- [PROVIDED DATA]:
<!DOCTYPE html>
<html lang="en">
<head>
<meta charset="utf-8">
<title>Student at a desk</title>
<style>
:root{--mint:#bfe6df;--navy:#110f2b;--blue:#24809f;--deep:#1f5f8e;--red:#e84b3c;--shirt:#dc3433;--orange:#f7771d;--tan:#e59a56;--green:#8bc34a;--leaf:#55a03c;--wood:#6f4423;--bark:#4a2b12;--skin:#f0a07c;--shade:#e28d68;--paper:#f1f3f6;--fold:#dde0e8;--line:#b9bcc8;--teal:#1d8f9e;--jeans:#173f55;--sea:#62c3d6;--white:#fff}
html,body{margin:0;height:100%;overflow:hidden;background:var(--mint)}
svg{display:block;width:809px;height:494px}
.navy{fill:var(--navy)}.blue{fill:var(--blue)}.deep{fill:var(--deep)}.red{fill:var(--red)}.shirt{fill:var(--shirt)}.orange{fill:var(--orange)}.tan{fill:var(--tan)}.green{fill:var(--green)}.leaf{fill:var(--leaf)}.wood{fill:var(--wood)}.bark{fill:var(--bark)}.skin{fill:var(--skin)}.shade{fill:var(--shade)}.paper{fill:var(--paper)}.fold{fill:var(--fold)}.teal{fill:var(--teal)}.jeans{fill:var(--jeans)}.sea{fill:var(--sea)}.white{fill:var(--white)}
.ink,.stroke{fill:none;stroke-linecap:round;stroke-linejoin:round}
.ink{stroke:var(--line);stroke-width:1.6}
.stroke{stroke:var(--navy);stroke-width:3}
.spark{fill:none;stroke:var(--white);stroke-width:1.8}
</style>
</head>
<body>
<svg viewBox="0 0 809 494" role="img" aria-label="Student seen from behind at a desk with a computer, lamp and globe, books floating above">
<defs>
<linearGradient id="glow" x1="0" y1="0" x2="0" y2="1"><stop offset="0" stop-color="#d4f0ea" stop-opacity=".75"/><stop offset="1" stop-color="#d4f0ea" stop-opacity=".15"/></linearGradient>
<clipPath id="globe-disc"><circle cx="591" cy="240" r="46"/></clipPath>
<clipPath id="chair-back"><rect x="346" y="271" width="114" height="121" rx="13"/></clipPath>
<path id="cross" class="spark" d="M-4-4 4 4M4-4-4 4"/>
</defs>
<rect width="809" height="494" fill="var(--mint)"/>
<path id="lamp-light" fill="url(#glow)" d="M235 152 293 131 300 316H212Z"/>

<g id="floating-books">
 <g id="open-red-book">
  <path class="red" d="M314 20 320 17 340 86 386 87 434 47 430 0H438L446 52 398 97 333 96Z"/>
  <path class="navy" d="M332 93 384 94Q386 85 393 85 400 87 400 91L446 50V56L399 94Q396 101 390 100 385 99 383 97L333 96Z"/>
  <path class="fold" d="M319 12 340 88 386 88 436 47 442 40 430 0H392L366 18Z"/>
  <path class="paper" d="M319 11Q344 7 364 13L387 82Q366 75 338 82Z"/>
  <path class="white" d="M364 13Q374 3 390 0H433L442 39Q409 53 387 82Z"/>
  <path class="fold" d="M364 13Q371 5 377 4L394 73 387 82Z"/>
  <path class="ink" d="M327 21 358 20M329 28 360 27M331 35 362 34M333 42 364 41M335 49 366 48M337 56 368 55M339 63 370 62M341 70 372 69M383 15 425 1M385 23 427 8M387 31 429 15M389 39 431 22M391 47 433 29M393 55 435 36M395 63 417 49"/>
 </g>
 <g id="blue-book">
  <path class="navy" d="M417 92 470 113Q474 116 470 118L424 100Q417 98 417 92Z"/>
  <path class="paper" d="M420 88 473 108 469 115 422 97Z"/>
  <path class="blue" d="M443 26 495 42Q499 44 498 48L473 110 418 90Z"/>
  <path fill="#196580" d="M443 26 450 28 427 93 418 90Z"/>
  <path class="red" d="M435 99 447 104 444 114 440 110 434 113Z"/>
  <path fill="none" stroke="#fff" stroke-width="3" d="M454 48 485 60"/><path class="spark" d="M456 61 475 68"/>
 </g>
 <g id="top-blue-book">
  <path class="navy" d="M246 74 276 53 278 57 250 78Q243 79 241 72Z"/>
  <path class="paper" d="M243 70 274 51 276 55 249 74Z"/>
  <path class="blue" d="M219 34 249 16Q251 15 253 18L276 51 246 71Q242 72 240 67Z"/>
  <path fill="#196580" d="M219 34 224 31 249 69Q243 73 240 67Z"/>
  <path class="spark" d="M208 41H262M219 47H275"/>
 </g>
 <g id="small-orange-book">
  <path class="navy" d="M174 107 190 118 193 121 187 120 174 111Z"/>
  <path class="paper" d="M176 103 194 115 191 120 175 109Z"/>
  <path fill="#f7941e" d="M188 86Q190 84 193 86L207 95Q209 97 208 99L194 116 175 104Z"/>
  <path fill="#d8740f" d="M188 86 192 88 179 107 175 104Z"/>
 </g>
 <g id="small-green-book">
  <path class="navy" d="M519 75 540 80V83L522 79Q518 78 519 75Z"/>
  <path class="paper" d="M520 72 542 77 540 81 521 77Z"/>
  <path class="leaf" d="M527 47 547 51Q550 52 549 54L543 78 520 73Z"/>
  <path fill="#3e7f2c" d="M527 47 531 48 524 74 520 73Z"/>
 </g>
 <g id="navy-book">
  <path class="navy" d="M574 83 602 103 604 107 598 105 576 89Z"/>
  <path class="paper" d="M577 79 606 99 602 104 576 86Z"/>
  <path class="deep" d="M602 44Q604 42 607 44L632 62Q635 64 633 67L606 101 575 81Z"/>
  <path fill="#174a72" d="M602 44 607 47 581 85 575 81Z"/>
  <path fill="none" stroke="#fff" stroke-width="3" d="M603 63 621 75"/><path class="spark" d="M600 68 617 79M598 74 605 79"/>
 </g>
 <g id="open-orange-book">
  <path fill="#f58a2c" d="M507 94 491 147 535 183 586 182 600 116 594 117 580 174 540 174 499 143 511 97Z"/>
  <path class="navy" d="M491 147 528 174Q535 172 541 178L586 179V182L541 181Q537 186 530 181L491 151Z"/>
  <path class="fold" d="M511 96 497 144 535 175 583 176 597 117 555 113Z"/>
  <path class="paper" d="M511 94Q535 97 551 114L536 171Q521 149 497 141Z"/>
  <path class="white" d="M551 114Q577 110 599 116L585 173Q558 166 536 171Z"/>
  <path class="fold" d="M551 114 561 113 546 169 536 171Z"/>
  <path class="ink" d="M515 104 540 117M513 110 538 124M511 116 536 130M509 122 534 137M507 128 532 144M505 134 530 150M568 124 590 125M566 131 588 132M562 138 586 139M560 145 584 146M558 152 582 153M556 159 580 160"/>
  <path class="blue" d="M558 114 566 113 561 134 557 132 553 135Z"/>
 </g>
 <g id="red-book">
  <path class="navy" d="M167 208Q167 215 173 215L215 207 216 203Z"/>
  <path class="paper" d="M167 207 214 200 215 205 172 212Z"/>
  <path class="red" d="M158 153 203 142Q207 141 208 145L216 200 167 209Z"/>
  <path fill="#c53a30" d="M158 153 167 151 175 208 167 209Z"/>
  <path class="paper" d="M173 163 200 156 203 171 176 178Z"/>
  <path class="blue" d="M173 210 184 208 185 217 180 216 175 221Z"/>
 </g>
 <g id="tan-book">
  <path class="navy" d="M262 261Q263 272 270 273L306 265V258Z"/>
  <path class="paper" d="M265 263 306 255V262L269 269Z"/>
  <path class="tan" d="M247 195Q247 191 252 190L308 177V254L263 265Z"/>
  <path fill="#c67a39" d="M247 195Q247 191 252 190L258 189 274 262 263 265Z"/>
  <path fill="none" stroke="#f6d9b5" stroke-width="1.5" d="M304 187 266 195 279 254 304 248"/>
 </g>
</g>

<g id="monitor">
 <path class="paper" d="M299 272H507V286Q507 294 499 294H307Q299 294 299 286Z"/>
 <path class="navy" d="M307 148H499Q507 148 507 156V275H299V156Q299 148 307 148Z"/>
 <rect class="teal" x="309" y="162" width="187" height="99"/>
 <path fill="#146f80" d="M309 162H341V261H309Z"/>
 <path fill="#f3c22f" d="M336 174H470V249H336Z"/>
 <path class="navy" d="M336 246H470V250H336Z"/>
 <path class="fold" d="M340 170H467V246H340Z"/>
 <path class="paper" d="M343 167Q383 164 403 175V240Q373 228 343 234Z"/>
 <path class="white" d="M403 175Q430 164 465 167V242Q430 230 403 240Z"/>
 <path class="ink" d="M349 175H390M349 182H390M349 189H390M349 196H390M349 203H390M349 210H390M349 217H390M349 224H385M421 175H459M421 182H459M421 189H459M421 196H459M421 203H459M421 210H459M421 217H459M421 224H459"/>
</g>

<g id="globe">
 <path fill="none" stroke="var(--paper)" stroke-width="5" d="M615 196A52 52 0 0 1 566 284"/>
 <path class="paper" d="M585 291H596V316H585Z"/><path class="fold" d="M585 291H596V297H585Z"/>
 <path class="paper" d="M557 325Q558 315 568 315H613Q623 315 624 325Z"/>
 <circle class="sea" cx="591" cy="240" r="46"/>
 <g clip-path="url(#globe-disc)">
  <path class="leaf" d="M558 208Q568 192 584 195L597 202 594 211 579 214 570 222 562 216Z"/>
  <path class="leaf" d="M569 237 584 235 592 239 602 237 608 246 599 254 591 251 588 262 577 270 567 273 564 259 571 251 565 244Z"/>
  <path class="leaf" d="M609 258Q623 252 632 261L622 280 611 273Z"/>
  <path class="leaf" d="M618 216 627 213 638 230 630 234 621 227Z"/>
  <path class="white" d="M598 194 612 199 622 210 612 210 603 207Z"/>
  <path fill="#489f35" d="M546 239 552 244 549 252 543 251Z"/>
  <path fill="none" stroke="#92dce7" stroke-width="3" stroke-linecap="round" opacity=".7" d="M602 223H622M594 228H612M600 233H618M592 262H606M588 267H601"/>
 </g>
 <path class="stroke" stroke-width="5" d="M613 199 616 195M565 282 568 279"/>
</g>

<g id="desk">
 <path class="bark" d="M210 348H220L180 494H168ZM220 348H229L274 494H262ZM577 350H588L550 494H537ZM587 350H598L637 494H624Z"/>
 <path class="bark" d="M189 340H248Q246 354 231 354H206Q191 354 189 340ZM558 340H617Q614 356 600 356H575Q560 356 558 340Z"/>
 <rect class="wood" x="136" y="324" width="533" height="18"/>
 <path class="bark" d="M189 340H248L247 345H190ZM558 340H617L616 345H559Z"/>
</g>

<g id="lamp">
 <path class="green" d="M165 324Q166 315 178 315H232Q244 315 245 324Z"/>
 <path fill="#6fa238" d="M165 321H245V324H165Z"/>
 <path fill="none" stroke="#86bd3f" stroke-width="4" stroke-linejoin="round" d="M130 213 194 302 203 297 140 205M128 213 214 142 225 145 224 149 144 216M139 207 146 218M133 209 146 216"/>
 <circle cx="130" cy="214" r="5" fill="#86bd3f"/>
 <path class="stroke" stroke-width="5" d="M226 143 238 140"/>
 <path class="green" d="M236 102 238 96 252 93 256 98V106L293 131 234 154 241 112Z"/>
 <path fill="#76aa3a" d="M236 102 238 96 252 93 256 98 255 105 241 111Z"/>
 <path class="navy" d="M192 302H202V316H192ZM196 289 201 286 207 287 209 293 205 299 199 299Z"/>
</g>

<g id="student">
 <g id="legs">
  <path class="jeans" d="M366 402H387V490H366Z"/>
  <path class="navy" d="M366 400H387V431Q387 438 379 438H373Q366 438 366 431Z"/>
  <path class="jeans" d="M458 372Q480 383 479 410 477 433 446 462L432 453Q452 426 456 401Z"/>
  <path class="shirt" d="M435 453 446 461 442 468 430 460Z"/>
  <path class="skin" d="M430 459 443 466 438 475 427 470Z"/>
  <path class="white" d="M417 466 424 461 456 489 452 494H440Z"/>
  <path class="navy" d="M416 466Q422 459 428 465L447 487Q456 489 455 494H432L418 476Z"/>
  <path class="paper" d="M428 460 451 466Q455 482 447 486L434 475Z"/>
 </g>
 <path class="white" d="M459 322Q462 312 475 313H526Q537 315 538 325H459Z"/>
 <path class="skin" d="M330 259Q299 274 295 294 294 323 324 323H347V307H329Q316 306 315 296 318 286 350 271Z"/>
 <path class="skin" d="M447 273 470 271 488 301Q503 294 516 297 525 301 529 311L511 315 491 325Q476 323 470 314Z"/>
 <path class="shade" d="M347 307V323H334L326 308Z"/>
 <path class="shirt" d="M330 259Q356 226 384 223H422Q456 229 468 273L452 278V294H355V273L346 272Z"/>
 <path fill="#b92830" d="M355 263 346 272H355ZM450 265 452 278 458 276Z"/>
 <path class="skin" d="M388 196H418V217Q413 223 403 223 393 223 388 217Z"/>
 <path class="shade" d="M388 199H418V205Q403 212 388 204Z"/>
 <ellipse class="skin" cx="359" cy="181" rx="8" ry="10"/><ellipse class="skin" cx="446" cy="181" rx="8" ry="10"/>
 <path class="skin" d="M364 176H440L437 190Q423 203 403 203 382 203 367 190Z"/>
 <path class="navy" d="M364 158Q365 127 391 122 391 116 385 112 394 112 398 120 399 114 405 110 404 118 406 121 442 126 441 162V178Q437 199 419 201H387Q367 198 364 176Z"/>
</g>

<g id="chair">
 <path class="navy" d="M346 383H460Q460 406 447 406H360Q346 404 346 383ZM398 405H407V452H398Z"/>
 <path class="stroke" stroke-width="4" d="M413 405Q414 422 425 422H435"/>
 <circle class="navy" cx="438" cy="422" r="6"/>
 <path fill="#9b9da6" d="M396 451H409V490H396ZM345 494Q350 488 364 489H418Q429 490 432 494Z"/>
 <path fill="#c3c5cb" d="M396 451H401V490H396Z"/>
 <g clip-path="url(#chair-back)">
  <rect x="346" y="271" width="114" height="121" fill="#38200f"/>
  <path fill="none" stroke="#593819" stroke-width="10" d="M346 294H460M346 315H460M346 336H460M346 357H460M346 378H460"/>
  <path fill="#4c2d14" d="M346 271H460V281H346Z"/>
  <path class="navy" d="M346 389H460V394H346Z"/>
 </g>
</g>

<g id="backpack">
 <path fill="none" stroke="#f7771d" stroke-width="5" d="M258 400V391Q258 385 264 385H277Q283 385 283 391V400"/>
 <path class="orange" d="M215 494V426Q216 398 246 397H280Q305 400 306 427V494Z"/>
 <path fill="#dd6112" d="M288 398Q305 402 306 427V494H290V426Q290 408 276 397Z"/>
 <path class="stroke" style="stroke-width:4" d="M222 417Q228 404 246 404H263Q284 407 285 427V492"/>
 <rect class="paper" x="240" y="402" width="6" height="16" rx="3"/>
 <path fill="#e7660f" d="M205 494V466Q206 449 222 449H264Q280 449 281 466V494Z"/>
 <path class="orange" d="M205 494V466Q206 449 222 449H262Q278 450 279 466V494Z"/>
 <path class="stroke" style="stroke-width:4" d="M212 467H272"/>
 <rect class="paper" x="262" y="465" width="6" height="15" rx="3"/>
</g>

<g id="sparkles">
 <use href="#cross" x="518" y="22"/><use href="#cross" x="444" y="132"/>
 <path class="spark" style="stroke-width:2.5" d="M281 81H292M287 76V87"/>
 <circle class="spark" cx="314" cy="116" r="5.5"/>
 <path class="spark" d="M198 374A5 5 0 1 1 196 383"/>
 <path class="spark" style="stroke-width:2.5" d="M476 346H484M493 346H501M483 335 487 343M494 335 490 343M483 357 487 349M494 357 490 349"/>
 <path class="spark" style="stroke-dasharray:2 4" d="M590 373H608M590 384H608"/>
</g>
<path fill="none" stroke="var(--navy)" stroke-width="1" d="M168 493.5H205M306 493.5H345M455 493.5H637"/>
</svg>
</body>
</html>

- [YOUR ASSIGNMENT]:
Write down how many lines in this listing contain the word "html"; the number is the whole answer.

- [SOLVED PROBLEM]:
4